JPEG Pro
Photo: Gary Yokoyama, Hamilton Spectator

Lisa Diebel
Hamilton Spectator

Matt Rooney’s dream of playing university football was almost sacked by his appetite for potato chips, cookies and other high-fat treats. By the end of Grade 11, the Carlisle resident was tipping the scales at 325 pounds, making him too heavy to be considered for a university team even though he was a talented high school player.

While some football players weigh well over 300 pounds, they’re also typically very tall. Toronto Argonaut offensive linesman Matt Sewell, for example, is listed on his team’s roster as 6-feet-7 and 322 pounds. Rooney, who is 6-feet-tall, didn’t have the height to support his weight.

Refusing to give up his dream of playing university ball, Rooney made lifestyle changes that included giving up junk food, hiring a personal trainer and working out regularly at the Flamborough Family YMCA.

“I knew that something had to change,” said Rooney. “I had to decide whether to stop playing football or do the work needed to get in shape.”

Rooney visited the YMCA most mornings for a 30 to 40 minute cardio workout using stair climbing or elliptical machines. He also stretched and built strength using free weights and weight machines. In addition to Y workouts, he visited a personal trainer at a home gym.

By the end of high school Rooney had stabilized at 225 pounds and landed what looked like an opportunity to play for the University of Western Ontario’s football team.

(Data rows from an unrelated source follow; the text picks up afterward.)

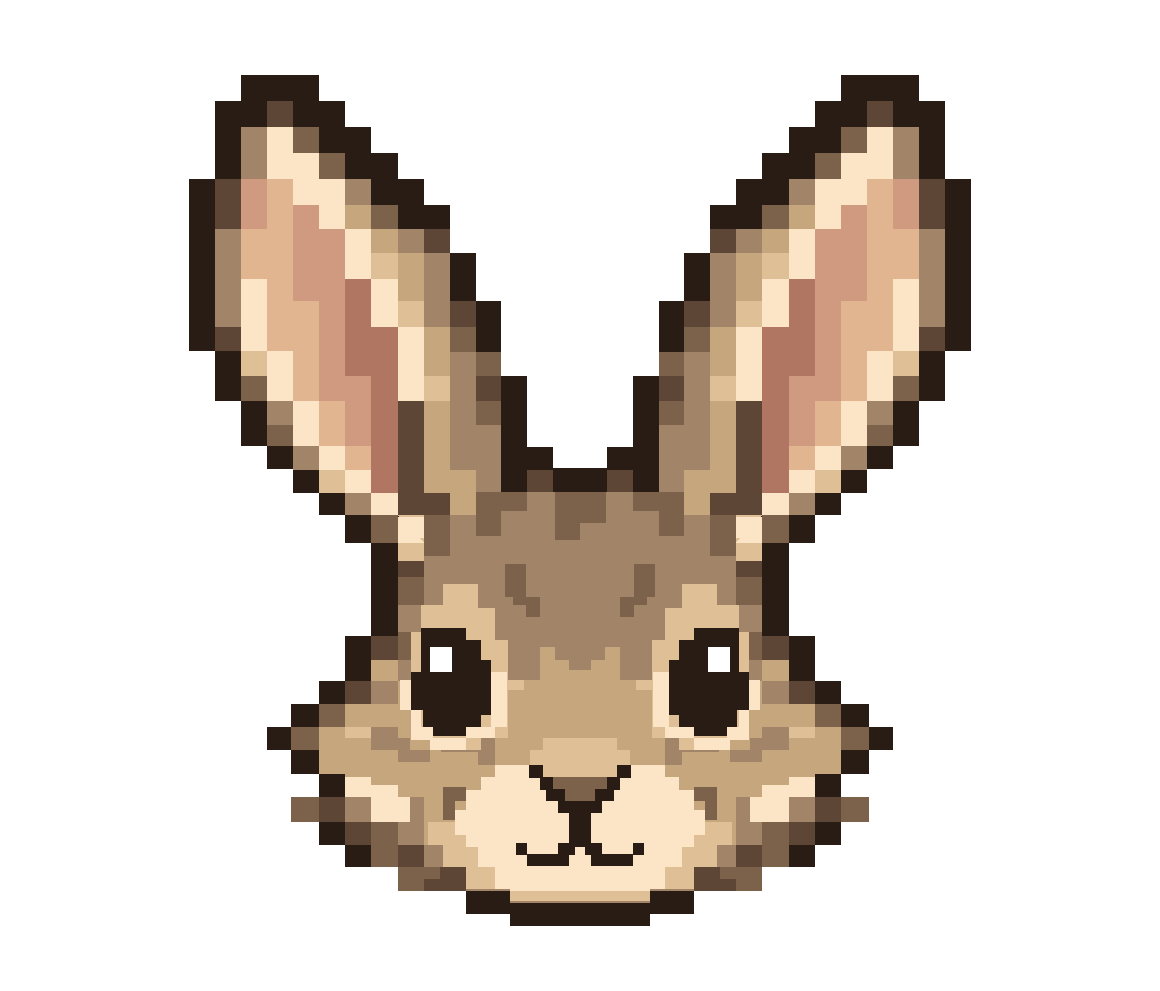
<!DOCTYPE html>
<html lang="en">
<head>
<meta charset="utf-8">
<title>Pixel rabbit</title>
<style>
:root{--paper:#fff;--ink:#291c14;--bark:#5d4635;--brown:#7c624b;--taupe:#a28568;--tan:#c5a67d;--sand:#dfc096;--cream:#fbe5c6;--peach:#e0b58f;--pink:#cf9a80;--rose:#b07661}
html,body{margin:0;height:100%;overflow:hidden;background:var(--paper)}
svg{display:block;width:1160px;height:991px}
.ink{fill:var(--ink)}.bark{fill:var(--bark)}.brown{fill:var(--brown)}.taupe{fill:var(--taupe)}.tan{fill:var(--tan)}.sand{fill:var(--sand)}.cream{fill:var(--cream)}.peach{fill:var(--peach)}.pink{fill:var(--pink)}.rose{fill:var(--rose)}.glint{fill:var(--paper)}
</style>
</head>
<body>
<svg viewBox="0 0 1160 991" shape-rendering="crispEdges" role="img" aria-label="Pixel art rabbit head with tall ears">
<defs>
<g id="half">
<path class="ink" d="M241 75H319V101H345V127H371V153H398V179H424V205H450V253H476V301H501V376H527V447H553V468H581V926H510V914H466V891H398V867H345V845H319V822H291V797H319V774H291V750H267V727H291V704H319V681H345V636H371V543H345V515H319V493H293V469H267V446H241V401H215V351H189V179H215V101H241Z"/>
<g id="ear">
<path class="brown" d="M267 101H293V127H319V153H345V179H371V205H398V229H424V229H450V253H450V301H476V352H501V515H371V515H345V493H319V470H293V446H267V425H267V401H241V351H215V179H241V127H267Z"/>
<path class="bark" d="M215 179H241V229H215ZM215 327H241V351H215ZM267 101H293V127H267ZM424 229H450V253H424ZM450 301H476V327H450ZM476 376H501V401H476Z"/>
<path class="taupe" d="M241 127H267V179H241ZM215 229H241V327H215ZM345 179H371V205H345ZM398 229H424V253H450V301H450V352H476V425H501V492H450V327H424V279H398ZM267 401H293V425H267ZM293 446H319V470H293ZM345 493H371V515H345Z"/>
<path class="tan" d="M345 205H371V229H398V253H424V301H424V327H450V515H424V401H398V279H371V253H345ZM450 470H476V515H450Z"/>
<path class="sand" d="M371 253H398V279H371ZM398 301H424V327H398ZM424 376H450V401H424ZM241 351H267V376H241ZM319 470H345V493H319Z"/>
<path class="cream" d="M267 127H293V153H319V179H345V229H371V279H398V327H424V401H398V493H398V538H424V543H398V517H371V493H345V470H319V446H293V401H267V351H241V279H267Z"/>
<path class="peach" d="M267 179H293V229H319V301H345V376H371V446H371V493H371V470H345V446H319V401H293V351H267V279H241V229H267Z"/>
<path class="pink" d="M241 179H267V229H241ZM293 205H319V229H345V279H371V470H371V446H345V401H319V301H293Z"/>
<path class="rose" d="M345 279H371V327H398V493H371V376H345Z"/>
</g>
<g id="head">
<path class="taupe" d="M450 515H501V492H581V903H510V891H466V867H398V845H345V822H319V797H345V774H319V727H345V704H371V660H398V561H424V538H450Z"/>
<path class="bark" d="M398 401H424V493H450V556H424V515H398ZM527 470H553V492H527ZM398 561H424V577H398ZM371 636H398V660H371ZM345 681H371V704H345ZM319 704H345V727H319ZM291 727H319V750H291ZM319 750H345V774H319ZM319 797H345V822H319ZM345 822H371V845H345ZM398 845H424V867H398ZM424 867H466V891H424Z"/>
<path class="brown" d="M424 515H450V556H424ZM501 492H527V511H501ZM476 515H501V536H476ZM371 515H398V543H371ZM398 577H424V605H398ZM398 632H421V660H398ZM345 774H371V797H345ZM371 822H398V867H371ZM398 867H424V891H398ZM505 564H526V597H540V617H526V605H513V597H505ZM319 704H345V727H319ZM291 727H319V750H291ZM291 797H319V822H291Z"/>
<path class="tan" d="M371 660H398V681H410V704H421V738H441V752H478V765H495V690H523V680H540V647H555V660H569V670H581V850H466V867H424V845H398V822H371V797H345V774H319V727H345V704H371ZM398 543H424V561H398Z"/>
<path class="sand" d="M398 515H424V561H398V543H424ZM443 584H478V608H495V640H508V690H524V680H508V738H481V750H430V727H411V632H421V605H443ZM345 727H371V738H345ZM530 750H543V738H581V765H530Z"/>
<path class="cream" d="M398 517H424V538H398ZM400 680H411V710H421V727H433V738H466V727H491V672H507V727H495V738H466V750H430V740H411V710H400Z"/>
<path class="taupe" d="M371 727H398V738H410V750H430V762H398V750H371ZM371 681H398V704H371ZM410 797H424V822H410ZM398 822H424V845H398ZM424 845H466V867H424Z"/>
<path class="cream" d="M345 777H371V785H398V797H410V822H371V797H345Z"/>
<path class="brown" d="M443 787H466V801H455V820H443ZM424 867H440V879H424Z"/>
<path class="sand" d="M428 822H455V835H478V858H495V879H510V891H581V901H510V889H466V867H443V845H428Z"/>
<path class="cream" d="M495 765H581V891H510V889H495V867H478V847H466V835H455V810H466V790H481V777H495Z"/>
<path class="sand" d="M530 750H543V738H581V777H543V765H530Z"/>
</g>
<g id="eye">
<path class="ink" d="M421 628H466V640H481V660H491V715H481V727H466V736H433V727H423V710H411V672H421Z"/>
<rect class="glint" x="430" y="647" width="22" height="25"/>
</g>
<g id="mouth">
<path class="brown" d="M553 777H581V801H565V789H553Z"/>
<path class="ink" d="M529 765H543V777H553V789H565V801H581V847H575V855H569V866H527V855H516V843H527V854H558V843H569V813H558V801H546V790H540V778H529Z"/>
</g>
</g>
</defs>
<rect class="glint" width="1160" height="991"/>
<use href="#half"/>
<use href="#half" transform="translate(1160 0) scale(-1 1)"/>
<path id="forehead-mark" class="brown" d="M555 492H606V523H580V540H555Z"/>
<rect id="nose-bridge" class="brown" x="565" y="777" width="30" height="24"/>
</svg>
</body>
</html>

But a last-minute cut meant he spent the school year living at home instead, working in retail and landscaping jobs.

Losing the opportunity to play university ball was a huge disappointment but Rooney didn’t give up.

“I would tell anyone in that situation to just stay focused on their goal and keep going,” said Rooney, who continued working out during his year at home. This past September he was accepted to Wilfrid Laurier University where he’s a linebacker for the school’s Golden Hawks.

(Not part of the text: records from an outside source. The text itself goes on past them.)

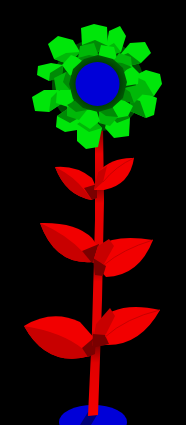
<!DOCTYPE html>
<html lang="en">
<head>
<meta charset="utf-8">
<title>Flower</title>
<style>
:root{--night:#000;--petal:#00e60a;--petal-mid:#00b808;--petal-low:#008a06;--petal-deep:#004a03;--stem:#f50000;--leaf:#f20000;--leaf-mid:#c80000;--leaf-deep:#7a0000;--blue:#0000d8}
html,body{margin:0;background:var(--night);overflow:hidden}
svg{display:block;width:186px;height:425px}
.night{fill:var(--night)}
.blue{fill:var(--blue)}
.stem{fill:url(#stem-shade)}
.leaf{fill:var(--leaf)}
.leaf-mid{fill:var(--leaf-mid)}
.leaf-deep{fill:var(--leaf-deep)}
.vein{fill:none;stroke:var(--leaf-mid);stroke-width:1}
.petal{fill:var(--petal)}
.mid{fill:var(--petal-mid)}
.low{fill:var(--petal-low)}
.deep{fill:var(--petal-deep)}
</style>
</head>
<body>
<svg viewBox="0 0 186 425" role="img" aria-label="Green flower with a blue centre on a red stem">
<defs>
<linearGradient id="stem-shade" x1="0" y1="125" x2="0" y2="415" gradientUnits="userSpaceOnUse">
<stop offset="0" stop-color="#700000"/><stop offset=".1" stop-color="#e80000"/>
<stop offset=".18" stop-color="#d80000"/><stop offset=".21" stop-color="#8a0000"/><stop offset=".27" stop-color="#e80000"/>
<stop offset=".42" stop-color="#e40000"/><stop offset=".47" stop-color="#800000"/><stop offset=".54" stop-color="#e80000"/>
<stop offset=".71" stop-color="#e40000"/><stop offset=".75" stop-color="#780000"/><stop offset=".82" stop-color="#e00000"/><stop offset="1" stop-color="#f50000"/>
</linearGradient>
<radialGradient id="ring-shade" cx="98" cy="84" r="34" gradientUnits="userSpaceOnUse">
<stop offset=".6" stop-color="#003a02"/><stop offset=".85" stop-color="#005c04"/><stop offset="1" stop-color="#007a05"/>
</radialGradient>
</defs>
<rect class="night" width="186" height="425"/>
<ellipse class="blue" cx="93" cy="422" rx="34" ry="17"/>
<path fill="#000078" d="M88 412L80 425H91L97 415Z"/>
<path class="stem" d="M95 125H103L104 200L102 300L98 415L88 416L92 330L95 220Z"/>

<g id="top-leaves">
<path class="leaf" d="M55 167Q76 165 92 178L97 189L92 200Q66 196 55 167Z"/>
<path class="leaf-mid" d="M55 167Q74 176 86 192L92 200Q66 196 55 167Z"/>
<path class="leaf-deep" d="M84 188L97 184V198L92 200Z"/>
<path class="leaf" d="M134 158Q130 185 104 190L94 190L98 172Q112 157 134 158Z"/>
<path class="leaf-mid" d="M98 172L107 166L103 182L94 190Z"/>
<path class="vein" d="M134 158Q116 166 103 182"/>
</g>

<g id="middle-leaves">
<path class="leaf" d="M40 223Q76 222 92 238L99 248L92 262Q55 265 40 223Z"/>
<path class="leaf-mid" d="M40 223Q66 234 84 253L92 262Q55 265 40 223Z"/>
<path class="leaf-deep" d="M82 251L99 244V262L92 263Z"/>
<path class="leaf" d="M153 240Q139 276 106 277L93 262L98 246Q116 234 153 240Z"/>
<path class="leaf-mid" d="M98 246L109 239L114 246L104 264L93 262Z"/>
<path class="leaf-deep" d="M93 258L106 266L103 276L95 275Z"/>
<path class="vein" d="M153 240Q123 249 104 265"/>
</g>

<g id="bottom-leaves">
<path class="leaf" d="M24 326Q52 309 80 322L96 340L90 356Q47 368 24 326Z"/>
<path class="leaf-mid" d="M24 326Q62 332 83 349L90 356Q47 368 24 326Z"/>
<path class="leaf-deep" d="M82 348L96 336L95 354L88 357Z"/>
<path class="leaf" d="M160 310Q140 346 106 345L92 346L96 324Q115 300 160 310Z"/>
<path class="leaf-mid" d="M96 324L110 308L115 316L106 334L92 346Z"/>
<path class="leaf-deep" d="M93 334L105 335L109 344L92 348Z"/>
<path class="vein" d="M160 310Q126 318 105 337"/>
</g>

<g id="flower-head">
<circle class="deep" cx="98" cy="85" r="46"/>
<g id="outer-petals">
<path class="petal" d="M82 45L81 28L94 24L107 27L108 46L95 54Z"/>
<path class="petal" d="M106 48L109 31L120 26L126 36L121 52L108 56Z"/>
<path class="petal" d="M119 56L130 43L145 42L151 53L141 63L125 67Z"/>
<path class="petal" d="M134 76L146 70L160 74L162 84L154 96L138 94Z"/>
<path class="petal" d="M130 98L146 93L157 98L154 115L146 118L130 111Z"/>
<path class="petal" d="M108 114L120 105L130 118L129 136L114 138L105 128Z"/>
<path class="petal" d="M77 124L90 116L102 128L98 147L86 149L77 141Z"/>
<path class="petal" d="M57 116L72 106L82 116L77 130L65 132L56 127Z"/>
<path class="petal" d="M59 90L61 104L49 112L35 111L32 97L44 90Z"/>
<path class="petal" d="M62 75L49 81L37 75L38 66L51 63L63 65Z"/>
<path class="petal" d="M48 44L58 36L73 40L80 52L68 64L54 59Z"/>
</g>
<g id="outer-petal-shade">
<path class="low" d="M82 45L95 40L108 46L95 54Z"/>
<path class="mid" d="M107 47L114 43L121 52L108 56Z"/>
<path class="low" d="M121 56L128 53L141 63L125 67Z"/>
<path class="mid" d="M134 76L145 81L154 96L138 94Z"/>
<path class="low" d="M130 98L140 101L146 118L130 111Z"/>
<path class="low" d="M108 114L120 105L130 118L117 123Z"/>
<path class="mid" d="M77 124L90 116L102 128L89 132Z"/>
<path class="low" d="M57 116L72 106L82 116L70 123Z"/>
<path class="mid" d="M59 90L61 104L49 112L51 98Z"/>
<path class="low" d="M50 73L63 65L62 78L49 81Z"/>
<path class="mid" d="M54 59L66 53L80 52L68 64Z"/>
</g>
<g id="inner-petals">
<path class="mid" d="M78 58L80 46L94 43L99 57L88 63Z"/>
<path class="petal" d="M98 57L101 45L114 47L117 58L107 65Z"/>
<path class="mid" d="M113 62L119 53L131 57L132 67L120 73Z"/>
<path class="petal" d="M122 74L131 65L139 73L138 84L125 86Z"/>
<path class="mid" d="M124 88L137 85L142 95L134 103L121 100Z"/>
<path class="petal" d="M112 106L122 99L133 106L128 116L117 118Z"/>
<path class="mid" d="M99 111L111 105L118 117L110 126L99 123Z"/>
<path class="petal" d="M81 110L96 109L100 121L90 129L79 122Z"/>
<path class="mid" d="M67 105L78 99L87 110L79 120L67 116Z"/>
<path class="petal" d="M57 91L70 87L76 98L68 107L56 103Z"/>
<path class="mid" d="M54 78L66 72L74 79L70 90L56 90Z"/>
<path class="petal" d="M62 65L71 55L82 59L81 70L70 76Z"/>
</g>
<g id="inner-petal-shade">
<path class="low" d="M78 58L89 55L99 57L88 65Z"/>
<path class="low" d="M113 62L122 63L132 67L120 73Z"/>
<path class="low" d="M124 88L130 92L134 103L121 100Z"/>
<path class="low" d="M99 111L111 105L118 117L106 116Z"/>
<path class="low" d="M67 105L78 99L87 110L76 112Z"/>
<path class="low" d="M66 72L74 79L70 90L63 82Z"/>
</g>
<path fill="url(#ring-shade)" d="M84 59L98 55L113 59L123 68L127 82L123 98L112 108L98 112L83 108L73 99L69 84L73 69Z"/>
<circle class="blue" cx="97.500" cy="84" r="22"/>
</g>
</svg>
</body>
</html>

“Giving up would have been the worst regret of my life,” said Rooney, 20, who’s studying political science. He continues to work out at the YMCA when he’s home for visits. And he gets plenty of exercise during the school year, thanks to a regimented team schedule. Team members start their day at 6 a.m. with a 60 to 90 minute workout, followed by the day’s classes. The team meets again from 4 to 8 p.m. for strategy sessions and practice.

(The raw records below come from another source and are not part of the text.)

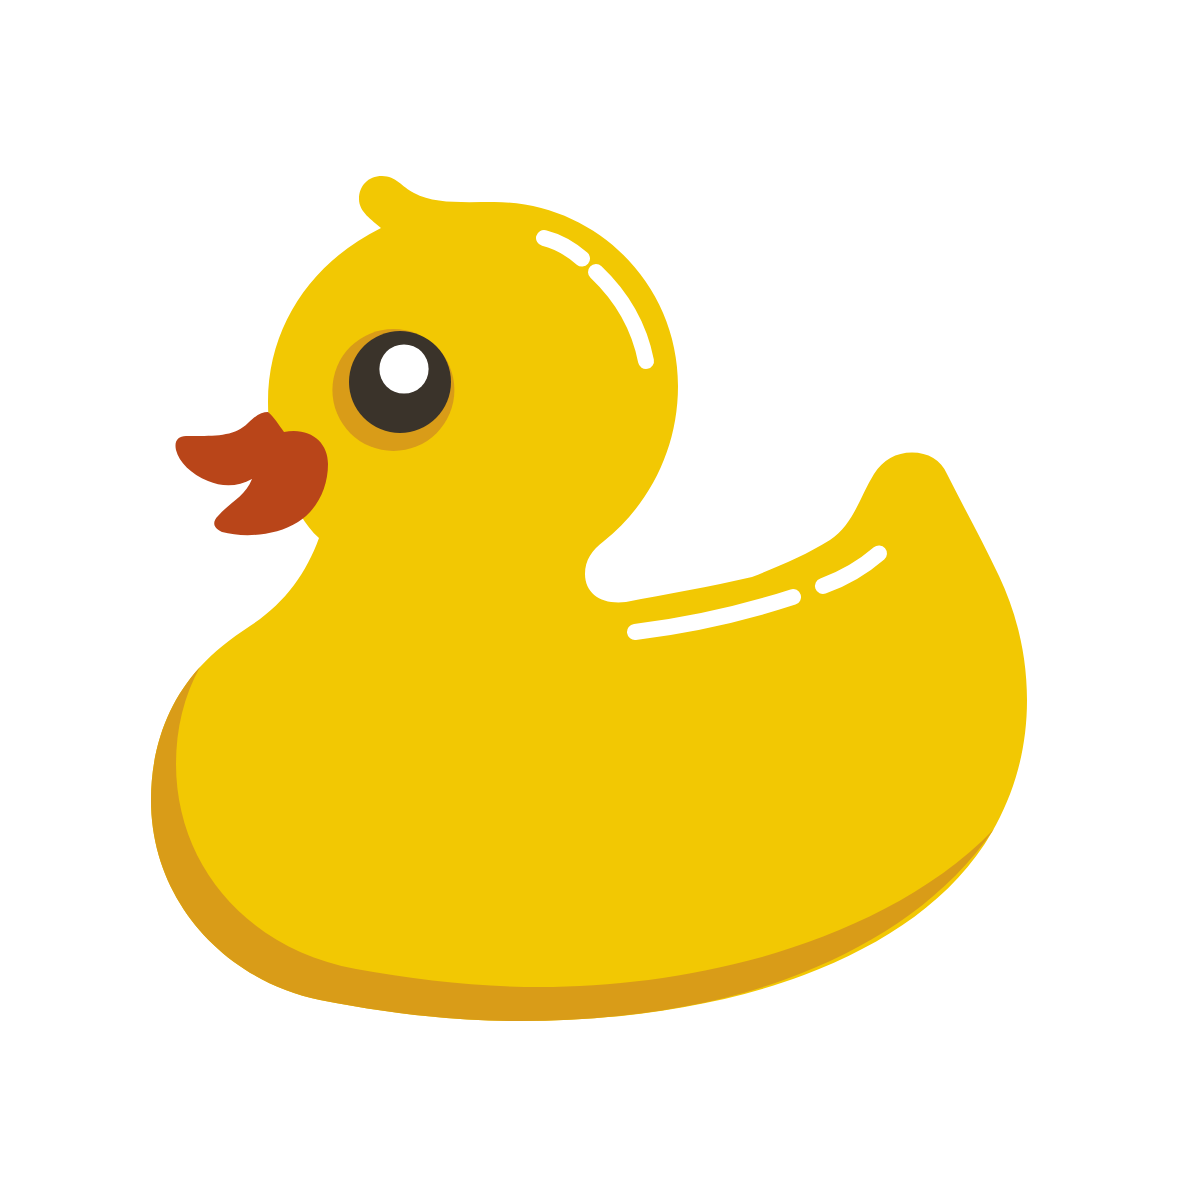
<!DOCTYPE html>
<html lang="en">
<head>
<meta charset="utf-8">
<title>Rubber duck</title>
<style>
  :root {
    --paper: #ffffff;
    --duck-yellow: #f2c803;
    --duck-shade: #d99c18;
    --beak: #b94519;
    --pupil: #3a332a;
    --shine: #ffffff;
  }
  html, body { margin: 0; background: var(--paper); }
  body { width: 1200px; height: 1200px; overflow: hidden; }
  .duck { display: block; width: 1200px; height: 1200px; }
  .body { fill: var(--duck-yellow); }
  .body-shade, .eye-shade { fill: var(--duck-shade); }
  .beak { fill: var(--beak); }
  .pupil { fill: var(--pupil); }
  .glint { fill: var(--shine); }
  .shine { fill: none; stroke: var(--shine); stroke-width: 8; stroke-linecap: round; }
</style>
</head>
<body>
<svg class="duck" viewBox="0 0 600 600" role="img" aria-label="Yellow rubber duck facing left">
  <path class="body" d="M190.500 114
    C156 131 134 163 134 201 C134 223 140 243 150 257 C153 262 156 266 159.500 269
    C153 287 142 302 125 313 C115 319.500 107 326 100 333.500
    C84 351 75.500 374 75.500 400 C75.500 450 112 490 160 500
    C193 506.500 226 510.500 260 510.500 C310 510.500 361 503 402 487.500
    C443 472 477 449 496 416 C507 397 513.500 375 513.500 350
    C513.500 327 508 306 499.500 288 C491 270 482 254 473.500 237
    C470.500 230 464 226.300 456 226.300 C448 226.300 441.500 230 437 237
    C430 248 427 262 415 270 C403 277.500 390 283 376 288.500
    C355 293.500 333 297 313 301 C301 302.500 292.500 297 292.500 287
    C292.500 280 296 275 302 270.500 C325 252 339 224 339 193
    C339 142 298 101 247 101 C231 101 217 102 207 96.500
    C201 93.500 198 88 191 88 C184 88 179.500 93 179.500 99.500
    C179.500 106 186 110 190.500 114 Z"/>
  <path class="body-shade" d="M100 333.500
    C84 351 75.500 374 75.500 400 C75.500 450 112 490 160 500
    C193 506.500 226 510.500 260 510.500 C310 510.500 360 503 401 486.500
    C440 471 474 448 497 414.500
    C466 447 421 467 381 478.500 C343 489 305 493.500 270 493.500
    C239 493.500 208 490 178 484.500 C124 474.500 88 433 88 382
    C88 364 92 348 100 333.500 Z"/>
  <g class="eye">
    <circle class="eye-shade" cx="196.700" cy="195" r="30.500"/>
    <circle class="pupil" cx="200" cy="191" r="25.500"/>
    <circle class="glint" cx="202" cy="184.500" r="12.300"/>
  </g>
  <path class="beak" d="M88 225
    C87 220.500 89 218 93 218 C107 218 117 218.500 124 211.500
    C128 207.500 131 206 134 206 C137 208.500 139.500 212.500 142 216
    C155 213.500 164 221 164 232 C164 244 158.500 255 149 261
    C138 268 122 269 111 266 C106.500 264 106 261 109 258
    C115 251 122.500 248.500 126 239.500
    C119 243.500 111 243.500 104 240.500 C95.500 237 89.500 231 88 225 Z"/>
  <g class="shine">
    <path d="M272 119 Q282 121.500 291 129.300"/>
    <path d="M298 136 Q318 155 323 180.500"/>
    <path d="M317.500 316 Q358 311 396.500 298.500"/>
    <path d="M411.500 293 Q427 287.500 439.500 276.700"/>
  </g>
</svg>
</body>
</html>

His advice to others who face disappointments as they pursue their dreams? “Keep your head up and don’t get down on yourself.”

That’s great advice, says Genevieve Hladysh, senior regional manager with the YMCA of Hamilton/Burlington/Brantford.

“It’s common for people to hit bumps in the road when it comes to achieving their fitness goals,” says Hladysh. “Try getting back on track as quickly as possible and don’t be afraid to ask for help. Fitness centres like the YMCA have staff with the expertise to help you achieve your goals.”

Leave a Reply

Fill in your details below or click an icon to log in:

WordPress.com Logo

You are commenting using your WordPress.com account. Log Out / Change )

Twitter picture

You are commenting using your Twitter account. Log Out / Change )

Facebook photo

You are commenting using your Facebook account. Log Out / Change )

Google+ photo

You are commenting using your Google+ account. Log Out / Change )

Connecting to %s